Looking out of the top of the grain tower at Duluth.
Looking from the crane-motor catwalk into the Calumet. The arm shown here with the pulleys looped through it would have been lowered and the bucket conveyor in it would throw grain to waiting ships and boats bound for flour mills and foreign lands.
A ruined culvert near Oregon Creek, behind Old Main, the predecessor of the University of Minnesota-Duluth.
One of two control towers that reached over the lake. The control panel here was used to move the conveyors over the ship’s hold doors, adjust flow of the taconite, and so on.
I wish I knew what has become of this great one-of-a-kind sign that used to brag how many days the Clyde Iron factory has gone without a serious accident. Update: It’s hanging in one of the smaller venue spaces behind the bar.
The bottom of the tailings boom is rotten.
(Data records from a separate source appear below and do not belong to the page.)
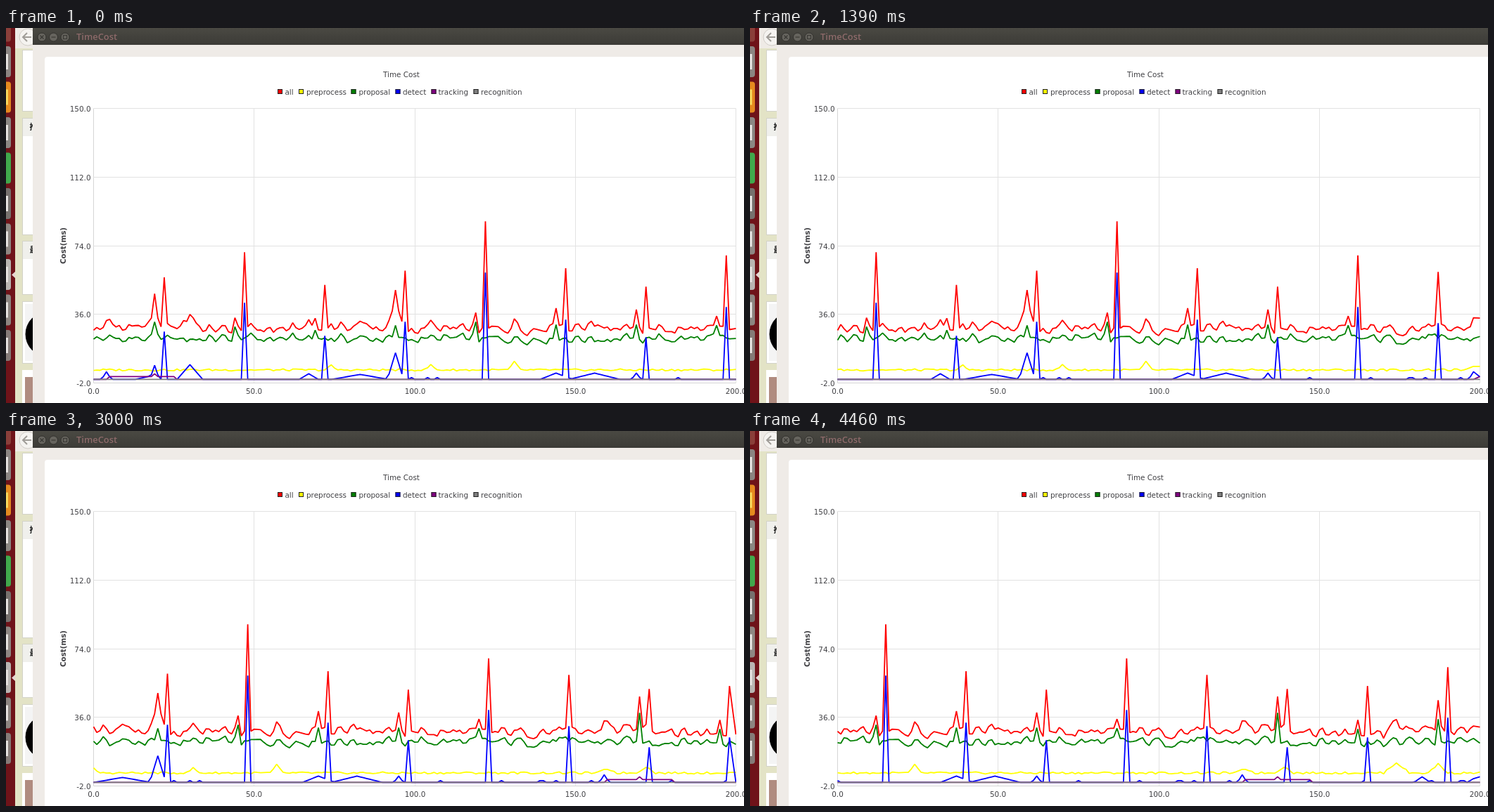
An HTML page with a canvas that plays this animation: 1049 by 534 pixels, repeating every 4.53 s.

```html
<!DOCTYPE html>
<html lang="en">
<head>
<meta charset="utf-8">
<title>TimeCost</title>
<style>
html, body { margin: 0; width: 100%; height: 100%; overflow: hidden; background: #fff; }
canvas { display: block; }
</style>
</head>
<body>
<canvas id="stage" width="1049" height="534"></canvas>
<script>
const ctx = document.getElementById('stage').getContext('2d');
const LOOP = 4530, SHOWN = 200, SCROLLED = 107, TOTAL = SHOWN + SCROLLED;
const LEFT = 124.5, RIGHT = 1037.5, TOP = 114.5, BOTTOM = 505.5, ZERO = 500.4;
const STEP = (RIGHT - LEFT) / 200;
const SANS = '"DejaVu Sans", sans-serif';
const CJK = 'bold 11px "Noto Sans CJK SC", "Noto Sans CJK", sans-serif';

// [time in ms, samples scrolled by then]
const scroll = [[0, 0], [40, 1], [870, 24], [1870, 47], [3000, 74], [3950, 96], [4460, SCROLLED]];

function scrolledAt(t) {
  const j = scroll.findIndex(k => t < k[0]);
  if (j < 0) return SCROLLED;
  const [t0, s0] = scroll[j - 1], [t1, s1] = scroll[j];
  return Math.floor(s0 + (s1 - s0) * (t - t0) / (t1 - t0) + 0.01);
}

// repeatable noise in -1..1
function noise(i, seed) {
  const v = Math.sin(i * 12.9898 + seed * 78.233) * 43758.5453;
  return (v - Math.floor(v)) * 2 - 1;
}

// Sample heights are in pixels above the zero line.
// Every 25 samples a full detection runs, three samples after a slow proposal.
const proposalPeaks = [82, 75, 70, 77, 82, 78, 78, 77, 64, 99, 76, 90];
const detectPeaks = [68, 109, 62, 82, 152, 85, 60, 103, 80, 50, 64, 92];

// [centre, half width, height]
const detectBumps = [[4, 1.5, 11], [17, 4, 4], [19, 1.5, 20], [30, 4, 21], [67, 3, 8], [83, 9, 7],
  [94, 2.5, 38], [144, 5, 9], [156, 8, 9], [169, 1.5, 9], [233, 1.5, 11], [289, 2.5, 8], [306, 3, 8]];
const preprocessBumps = [[74, 2, 6], [105, 2, 7], [131, 2, 11], [234, 3, 6], [246, 3, 9],
  [281, 4, 15], [294, 3, 13]];

function bump(list, i) {
  return Math.max(0, ...list.map(([c, w, h]) => h * (1 - Math.abs(i - c) / w)));
}

function proposal(i) {
  if (i % 25 === 19) return proposalPeaks[(i - 19) / 25];
  if (i % 25 === 22) return 59;
  return 58 + 4.5 * (noise(i, 1) + noise(i + 1, 1));
}

function detect(i) {
  if (i % 25 === 22) return detectPeaks[(i - 22) / 25];
  const idle = i > 98 && noise(i, 2) > 0.85 ? 2.5 : 0;
  return Math.max(idle, bump(detectBumps, i));
}

function tracking(i) {
  const k = i < 200 ? i - 15 : i - 244;
  if (Math.abs(k) > 10) return 0;
  return k === 0 && i > 200 || i === 19 ? 8 : 4;
}

const series = { all: [], preprocess: [], proposal: [], detect: [], tracking: [], recognition: [] };
for (let i = 0; i < TOTAL; i++) {
  const parts = {
    preprocess: 13.5 + 1.5 * noise(i, 3) + bump(preprocessBumps, i),
    proposal: proposal(i), detect: detect(i), tracking: tracking(i), recognition: 0
  };
  let sum = 0;
  for (const name in parts) {
    series[name].push(parts[name]);
    sum += parts[name];
  }
  series.all.push(sum);
}

// name, colour, marker centre, label start
const legend = [
  ['all', '#ff0000', 390, 396.5], ['preprocess', '#ffff00', 420, 427],
  ['proposal', '#008000', 494.5, 501.5], ['detect', '#0000ff', 557.5, 564],
  ['tracking', '#800080', 608.5, 614.5], ['recognition', '#808080', 668.5, 675]
];

function rect(x, y, w, h, color) {
  ctx.fillStyle = color;
  ctx.fillRect(x, y, w, h);
}

function roundRect(x, y, w, h, color) {
  ctx.fillStyle = color;
  ctx.beginPath();
  ctx.roundRect(x, y, w, h, 4);
  ctx.fill();
}

function disc(x, y, r, fill, stroke = fill) {
  ctx.beginPath();
  ctx.arc(x, y, r, 0, 7);
  ctx.fillStyle = fill;
  ctx.fill();
  ctx.strokeStyle = stroke;
  ctx.lineWidth = 1;
  ctx.stroke();
}

function line(color, width, ...p) {
  ctx.beginPath();
  for (let j = 0; j < p.length; j += 2) ctx.lineTo(p[j], p[j + 1]);
  ctx.strokeStyle = color;
  ctx.lineWidth = width;
  ctx.stroke();
}

function text(s, x, y, align = 'left', font = '10.4px ' + SANS, color = '#404044') {
  ctx.font = font;
  ctx.textAlign = align;
  ctx.fillStyle = color;
  ctx.fillText(s, x, y);
}

function drawDesktop() {
  rect(13, 0, 25, 534, '#e3e3c6');
  rect(13, 0, 25, 29, '#efebe6');
  disc(31, 13, 12, '#f5f3f0', '#d0ccc6');
  line('#a09d98', 2, 30, 7, 24, 13, 30, 19);
  line('#a09d98', 2, 24, 13, 36, 13);
  for (const [y, h] of [[31, 88], [128, 167], [303, 77], [389, 89]]) {
    rect(23, y, 15, h, '#d3d3c9');
    rect(24, y + 1, 14, h - 2, '#fff');
  }
  for (const [y, glyph] of [[129, '推'], [304, '最']]) {
    rect(24, y, 14, 25, '#f0f0ec');
    text(glyph, 33.5, y + 16, 'left', CJK, '#222');
  }
  rect(23, 487, 15, 47, '#fff');
  rect(27, 393, 11, 81, '#f4f4f4');
  disc(60, 436, 32, '#000');
  rect(27, 497, 11, 37, '#b08c80');
}

function drawLauncher() {
  rect(0, 0, 13, 534, '#6f1319');
  const tiles = ['#8a3f3a', '#8b8582', '#e58a1f', '#8b8783', '#41a94c', '#77716e',
    '#8f8783', '#b9b5b2', '#8d8581', '#857b78'];
  tiles.forEach((color, k) => {
    const y = -24.5 + 50.5 * k;
    roundRect(-20, y, 27, 44, color);
    if (k && k !== 4) rect(0, y + 11, 3, 22, k === 2 ? '#f7d75c' : '#e4e1df');
  });
  ctx.fillStyle = '#e6d5d2';
  ctx.beginPath();
  ctx.moveTo(13, 347);
  ctx.lineTo(8, 351.5);
  ctx.lineTo(13, 356);
  ctx.fill();
}

function drawWindow() {
  rect(38, 0, 1011, 534, '#efebe7');
  const bar = ctx.createLinearGradient(0, 0, 0, 24);
  bar.addColorStop(0, '#4a4943');
  bar.addColorStop(1, '#3c3b37');
  rect(38, 0, 1011, 24, bar);
  for (const x of [51, 67.5, 84]) disc(x, 13, 6, '#66645e', '#33322e');
  line('#3a3935', 1.2, 48.5, 10.5, 53.5, 15.5);
  line('#3a3935', 1.2, 53.5, 10.5, 48.5, 15.5);
  line('#3a3935', 1.2, 64.5, 13, 70.5, 13);
  ctx.strokeRect(81.5, 10.5, 5, 5);
  text('TimeCost', 100, 17, 'left', '600 12.9px "Open Sans", sans-serif', '#8d6a6a');
  roundRect(55, 41, 1020, 520, '#fff');
}

function drawAxes() {
  for (let k = 0; k < 5; k++) {
    const x = Math.round(LEFT + k * 228.25 - 0.5) + 0.5;
    const y = Math.round(TOP + k * 97.75 - 0.5) + 0.5;
    line(k ? '#e2e2e2' : '#d6d6d6', 1, x, TOP, x, BOTTOM);
    line(k < 4 ? '#e2e2e2' : '#d6d6d6', 1, LEFT, y, RIGHT, y);
    text((150 - 38 * k).toFixed(1), 120.5, y + 4, 'right');
    text((50 * k).toFixed(1), x, 520.5, 'center');
  }
  text('Time Cost', 562, 69.5, 'center');
  ctx.save();
  ctx.translate(85, 310);
  ctx.rotate(-Math.PI / 2);
  text('Cost(ms)', 0, 0, 'center', 'bold 10.3px ' + SANS);
  ctx.restore();
  for (const [name, color, x, labelX] of legend) {
    rect(x - 4, 87, 7, 7, color);
    ctx.strokeStyle = '#222';
    ctx.lineWidth = 1;
    ctx.strokeRect(x - 3.5, 87.5, 6, 6);
    text(name, labelX, 94.5);
  }
}

function drawSeries(shift) {
  ctx.save();
  ctx.beginPath();
  ctx.rect(124, 114, 914, 392);
  ctx.clip();
  ctx.lineJoin = 'bevel';
  for (const [name, color] of legend) {
    const pts = [];
    for (let i = 0; i < SHOWN; i++) {
      // the newest sample always sits on the right edge
      const pos = i === SHOWN - 1 ? 200 : i;
      pts.push(LEFT + pos * STEP, ZERO - series[name][i + shift]);
    }
    line(color, 1.8, ...pts);
  }
  ctx.restore();
}

function draw(t) {
  drawDesktop();
  drawLauncher();
  drawWindow();
  drawAxes();
  drawSeries(scrolledAt(t));
}

const start = performance.now();
function tick() {
  draw((performance.now() - start) % LOOP);
  requestAnimationFrame(tick);
}
tick();
</script>
</body>
</html>
```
In days when the dredge, floated, gangways connected it to shore, it seemed. You can see the size of the pontoons under the boat here.
Part of the 1917 mill that had a little bit of roof left over it–most of this building was open to the sky. The birds loved it, but everything metal was quickly becoming too unstable to walk on.
The roof was in bad shape, but too beautiful to avoid. This is the spot were I used to study medieval Latin.